This week, we’re running a series of interviews with New Mexico’s federal candidates, each of whom answered questions about issues related to our energy future, water scarcity and climate change.
First Congressional District: Incumbent Democratic U.S. Rep. Deb Haaland is running for reelection against Republican Michelle Garcia Holmes.
Haaland, a member of Laguna Pueblo, was one of the first two indigenous women to be elected to Congress when she won her election in 2018. Prior to that, Haaland served as chairwoman of the New Mexico Democratic Party from 2015 to 2017. In 2014, Haaland ran for Lieutenant Governor on former state Attorney General Gary King’s gubernatorial ticket, but ultimately lost to Republican Susana Martinez and Lieutenant Governor John Sanchez. Haaland also served on then-president Barack Obama’s 2012 reelection campaign as New Mexico’s vote director for Native Americans. You can read our interview with Haaland here.
Garcia Holmes responded to inquiries made by NM Political Report for participating in this Q&A but refused a phone interview.
Second Congressional District: Democratic incumbent Xochitl Torres Small is running for reelection against two candidates: Republican challenger Yvette Herrell, who narrowly lost to Torres Small in the 2018 midterm elections; and Independent candidate Steve Jones.
Jones is a retired energy executive, and has experience as a business consultant and TV producer. You can read our interview with him here.
Torres Small scheduled an interview with NM Political Report twice for this Q&A but had to cancel both times due to schedule conflicts related to the House of Representatives’ voting schedule. Herrell did not respond to requests for an interview.
Third Congressional District: Two candidates are competing for the open U.S. House seat for the state’s third congressional district. The seat is currently held by U.S. Rep Ben Ray Luján. Luján is running for the open U.S. Senate seat.

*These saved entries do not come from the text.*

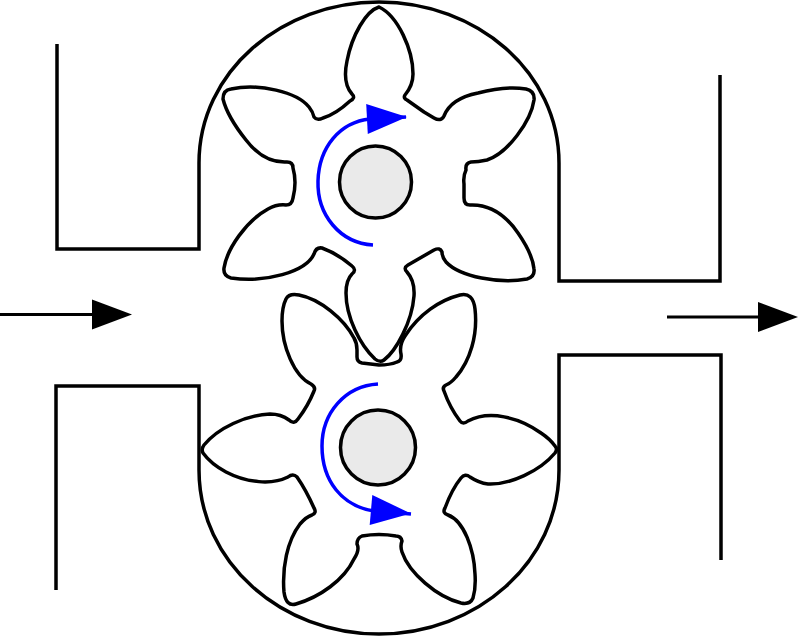
<!DOCTYPE html>
<html lang="en">
<head>
<meta charset="utf-8">
<title>Gear pump diagram</title>
<style>
:root { --paper: #fff; --ink: #000; --shaft: #eaeaea; --rotation: #00f; }
html, body { margin: 0; background: var(--paper); overflow: hidden; }
.pump { display: block; width: 803px; height: 642px; }
.outline { fill: none; stroke: var(--ink); stroke-width: 3.5; stroke-linejoin: round; }
.casing { stroke-linejoin: miter; }
.shaft { fill: var(--shaft); stroke: var(--ink); stroke-width: 3.5; }
.flow { stroke: var(--ink); stroke-width: 3; }
.flow-head { fill: var(--ink); }
.turn { fill: none; stroke: var(--rotation); stroke-width: 3.5; }
.turn-head { fill: var(--rotation); }
</style>
</head>
<body>
<svg class="pump" viewBox="0 0 803 642" role="img" aria-label="Gear pump: two meshing gears in a casing with inlet on the left and outlet on the right">
  <defs>
    <polygon id="arrowhead" points="0,-15 40,0 0,15"/>
  </defs>

  <g class="outline casing">
    <path d="M57 44V249H199V163C199 72 281 2 379 2C477 2 559 72 559 163V281H720V75"/>
    <path d="M56 590V386H199V470C199 562 281 634 379 634C477 634 559 562 559 470V355H721V560"/>
  </g>

  <path class="outline upper-gear" d="M379 7
    C398 16 413 50 413 74C413 82 410 89 405 95Q403 98 407 100L424 112L434 118Q441 122 444 116
    C449 103 463 96 478 93C497 88 514 87 526 89Q535 91 534 100
    C531 121 508 153 487 160Q478 162 471 162Q465 163 466 170Q463 176 464 184V198Q464 205 470 205
    C491 204 507 217 518 233C527 246 533 258 534 269Q535 277 527 279
    C500 284 460 277 446 262Q442 257 442 252Q440 247 434 250L408 265Q403 268 407 272
    Q415 281 414 296C412 322 396 351 384 360Q380 363 375 359
    C360 345 346 317 346 293Q346 280 352 274Q357 270 352 266Q338 254 322 248Q316 247 314 254
    C306 272 265 283 231 278Q223 276 224 268
    C227 249 246 221 268 209Q277 204 286 205Q292 205 293 198Q297 182 293 168Q293 162 287 162
    C270 163 256 153 246 140C234 125 226 111 223 99Q223 90 231 89
    C259 83 297 92 309 107Q313 112 314 117Q317 121 323 118Q336 114 350 101Q356 98 352 94
    C345 86 344 75 347 61C352 35 366 11 379 7Z"/>

  <path class="outline lower-gear" d="M379 365Q390 365 397 362Q402 361 401 354Q399 345 405 336
    C419 314 440 300 460 295Q473 292 475 309C478 335 470 361 456 377Q451 383 446 385Q442 387 444 391
    Q450 408 460 421Q463 425 468 421C489 410 519 417 541 433Q550 439 555 446Q558 449 555 453
    C540 471 510 485 488 484Q479 483 470 477Q465 473 461 478Q452 489 445 508Q442 513 448 515
    C464 521 474 549 475 574Q476 588 473 598Q470 605 461 603
    C437 597 409 573 402 552Q400 546 402 541Q401 536 396 536Q379 533 362 536Q357 538 357 544
    Q360 550 354 559C344 580 320 597 296 604Q286 607 284 592
    C282 568 287 541 300 524Q306 517 312 515Q317 513 314 508Q306 490 297 477Q293 473 288 477
    C272 485 247 483 226 472Q211 464 203 453Q201 449 204 445
    C218 428 246 415 270 414Q281 414 289 420Q294 425 298 419Q308 406 314 391Q316 387 311 384
    C294 376 282 346 282 321Q282 307 286 299Q289 293 299 295
    C320 299 344 319 354 338Q357 343 357 350V357Q357 362 362 363Z"/>

  <circle class="shaft" cx="375.500" cy="182" r="36"/>
  <circle class="shaft" cx="378" cy="447.500" r="37.500"/>

  <g class="rotation">
    <path class="turn" d="M373 245C340 243 317 215 318 181C319 147 340 122 370 119L406 117"/>
    <use class="turn-head" href="#arrowhead" transform="translate(367 119) rotate(-3)"/>
    <path class="turn" d="M378 384C345 386 322 413 322 446C322 481 342 506 374 511L411 514"/>
    <use class="turn-head" href="#arrowhead" transform="translate(371 510) rotate(5)"/>
  </g>

  <g class="flow-arrows">
    <line class="flow" x1="0" y1="314.500" x2="95" y2="314.500"/>
    <use class="flow-head" href="#arrowhead" x="92" y="314.500"/>
    <line class="flow" x1="667" y1="317" x2="762" y2="317"/>
    <use class="flow-head" href="#arrowhead" x="758" y="317"/>
  </g>
</svg>
</body>
</html>
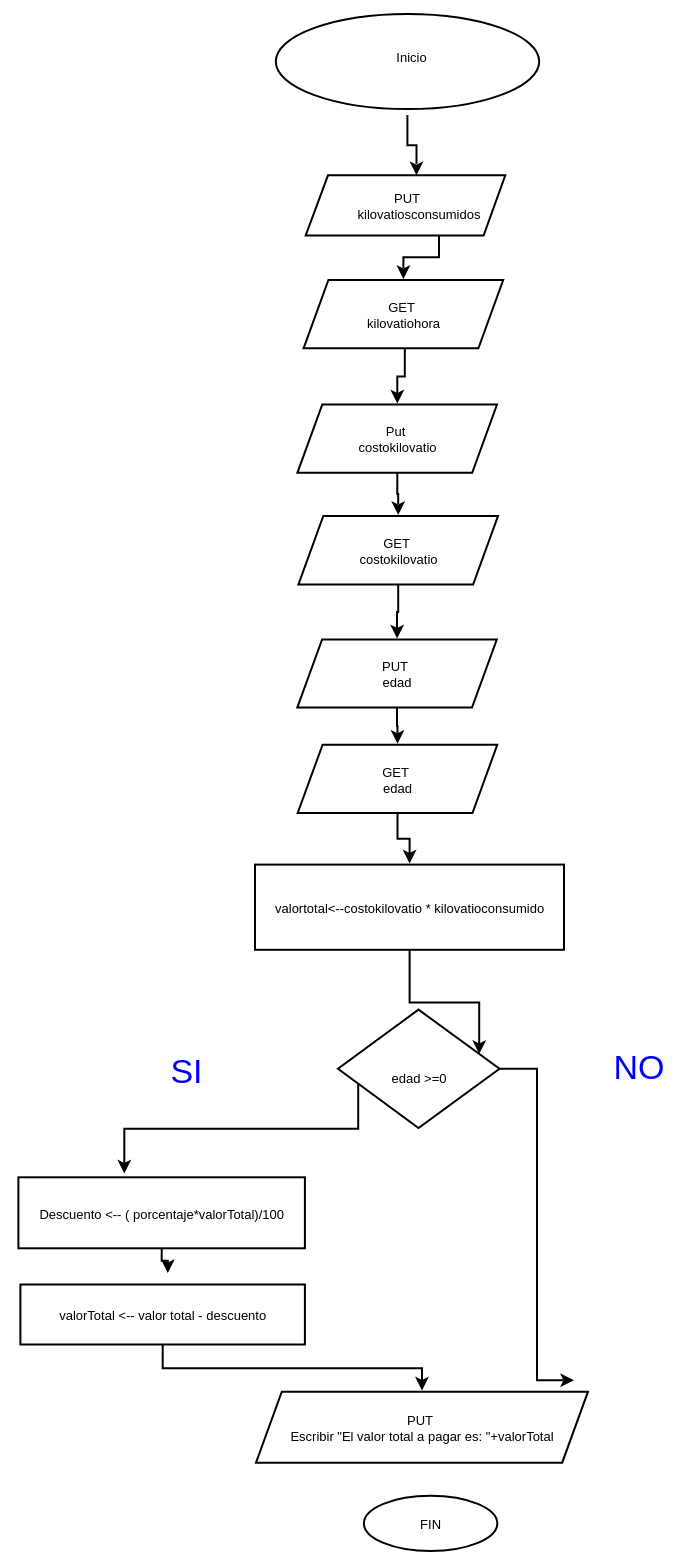
<!DOCTYPE html>
<html lang="es">
<head>
<meta charset="utf-8">
<title>Diagrama de flujo: valor total</title>
<style>
:root { --ink: #000; --paper: #fff; --branch: #00f; }
* { box-sizing: border-box; margin: 0; padding: 0; }
html, body { width: 684px; height: 1564px; overflow: hidden; background: var(--paper); }
.flowchart { position: relative; width: 684px; height: 1564px; overflow: hidden; color: var(--ink); font: 13px/16px "Liberation Sans", Arial, sans-serif; }
.shapes { position: absolute; left: 0; top: 0; display: block; }
.nodes { fill: var(--paper); stroke: var(--ink); stroke-width: 2; }
.connectors { fill: none; stroke: var(--ink); stroke-width: 2; }
.arrowheads { fill: var(--ink); }
.label { position: absolute; left: var(--x); top: var(--y); transform: translateX(-50%); white-space: nowrap; text-align: center; }
.label span { display: block; position: relative; left: var(--shift, 0); }
.branch { color: var(--branch); font-size: 34px; line-height: 40px; }
</style>
</head>
<body>
<main class="flowchart">
  <svg class="shapes" width="684" height="1564" viewBox="0 0 684 1564" aria-hidden="true">
    <defs><path id="arrow" d="M0 0L-7 -14L0 -10.5L7 -14Z"/></defs>
    <g class="nodes">
      <ellipse cx="407.5" cy="61.5" rx="131.7" ry="47.6"/>
      <polygon points="328,175.3 505.3,175.3 483.6,235.5 305.7,235.5"/>
      <polygon points="328.4,280 503.2,280 478.4,348.3 303.6,348.3"/>
      <polygon points="322.3,404.5 497,404.5 472.2,472.8 297.4,472.8"/>
      <polygon points="323.3,516 498,516 473.1,584.6 298.4,584.6"/>
      <polygon points="322.1,639.5 496.8,639.5 472,707.6 297.3,707.6"/>
      <polygon points="322.6,744.7 497.3,744.7 472.5,813 297.7,813"/>
      <rect x="255" y="864.6" width="309" height="85.2"/>
      <polygon points="418.5,1009.6 499.5,1068.8 418.5,1128 338,1068.8"/>
      <rect x="18.4" y="1177.3" width="286.5" height="71"/>
      <rect x="20.4" y="1284.5" width="284.5" height="60"/>
      <polygon points="281.8,1391.7 588,1391.7 562.2,1462.7 256,1462.7"/>
      <ellipse cx="430.6" cy="1523.4" rx="66.7" ry="27.6"/>
    </g>
    <g class="connectors">
      <path d="M407.4 115V145.3H416.5V164"/>
      <path d="M439 236V257.2H403.4V268"/>
      <path d="M404.8 349V376.4H397.3V393"/>
      <path d="M397.3 473V494H398.2V504"/>
      <path d="M398.2 585V612H397V628"/>
      <path d="M397 708V726H397.5V733"/>
      <path d="M397.5 813V838.7H409.6V853"/>
      <path d="M409.6 950V1002.5H479.2V1044"/>
      <path d="M358.2 1083V1128.8H124.3V1163"/>
      <path d="M499.5 1068.8H537V1380.3H563"/>
      <path d="M161.7 1248V1260.7H167.8V1263"/>
      <path d="M162.7 1345V1368.2H422V1380"/>
    </g>
    <g class="arrowheads">
      <use href="#arrow" x="416.5" y="175.3"/>
      <use href="#arrow" x="403.4" y="279"/>
      <use href="#arrow" x="397.3" y="403.5"/>
      <use href="#arrow" x="398.2" y="515"/>
      <use href="#arrow" x="397.1" y="638.5"/>
      <use href="#arrow" x="397.5" y="743.7"/>
      <use href="#arrow" x="409.6" y="863.6"/>
      <use href="#arrow" x="479.2" y="1054"/>
      <use href="#arrow" x="124.3" y="1173.5"/>
      <use href="#arrow" transform="translate(574 1380.3) rotate(-90)"/>
      <use href="#arrow" x="167.8" y="1273"/>
      <use href="#arrow" x="422" y="1390.5"/>
    </g>
  </svg>

  <p class="label" style="--x:411.5px;--y:50px">Inicio</p>
  <p class="label" style="--x:419px;--y:191px"><span style="--shift:-12px">PUT</span><span>kilovatiosconsumidos</span></p>
  <p class="label" style="--x:403.5px;--y:300px"><span style="--shift:-2px">GET</span><span>kilovatiohora</span></p>
  <p class="label" style="--x:397.5px;--y:424px"><span style="--shift:-2px">Put</span><span>costokilovatio</span></p>
  <p class="label" style="--x:398.5px;--y:536px"><span style="--shift:-2px">GET</span><span>costokilovatio</span></p>
  <p class="label" style="--x:397px;--y:659px"><span style="--shift:-2px">PUT</span><span>edad</span></p>
  <p class="label" style="--x:397.5px;--y:765px"><span style="--shift:-2px">GET</span><span>edad</span></p>
  <p class="label" style="--x:409.6px;--y:901px">valortotal&lt;--costokilovatio * kilovatioconsumido</p>
  <p class="label" style="--x:419px;--y:1071px">edad &gt;=0</p>
  <p class="label branch" style="--x:186.5px;--y:1051px">SI</p>
  <p class="label branch" style="--x:639px;--y:1047px">NO</p>
  <p class="label" style="--x:161.7px;--y:1207px">Descuento &lt;-- ( porcentaje*valorTotal)/100</p>
  <p class="label" style="--x:162.7px;--y:1308px">valorTotal &lt;-- valor total - descuento</p>
  <p class="label" style="--x:422px;--y:1413px"><span style="--shift:-2px">PUT</span><span>Escribir "El valor total a pagar es: "+valorTotal</span></p>
  <p class="label" style="--x:430.6px;--y:1517px">FIN</p>
</main>
</body>
</html>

Democrat Teresa Leger Fernandez is running against Republican and political newcomer Alexis Johnson.
Leger Fernandez runs the Santa Fe-based social impact law firm Leger Law and Strategy. She was appointed as vice chair to the federal Advisory Council on Historic Preservation under President Barack Obama’s administration. She was also appointed as a White House Fellow by President Bill Clinton. Leger Fernandez also served as a commissioner on the Las Acequias de Chupadero. You can read our interview with her here.
Johnson is an environmental engineer and rancher. She worked at the Midland, Texas-based environmental consulting firm Larson & Associates. You can read our interview with Johnson here.
This article was initially published at NMpoliticalreport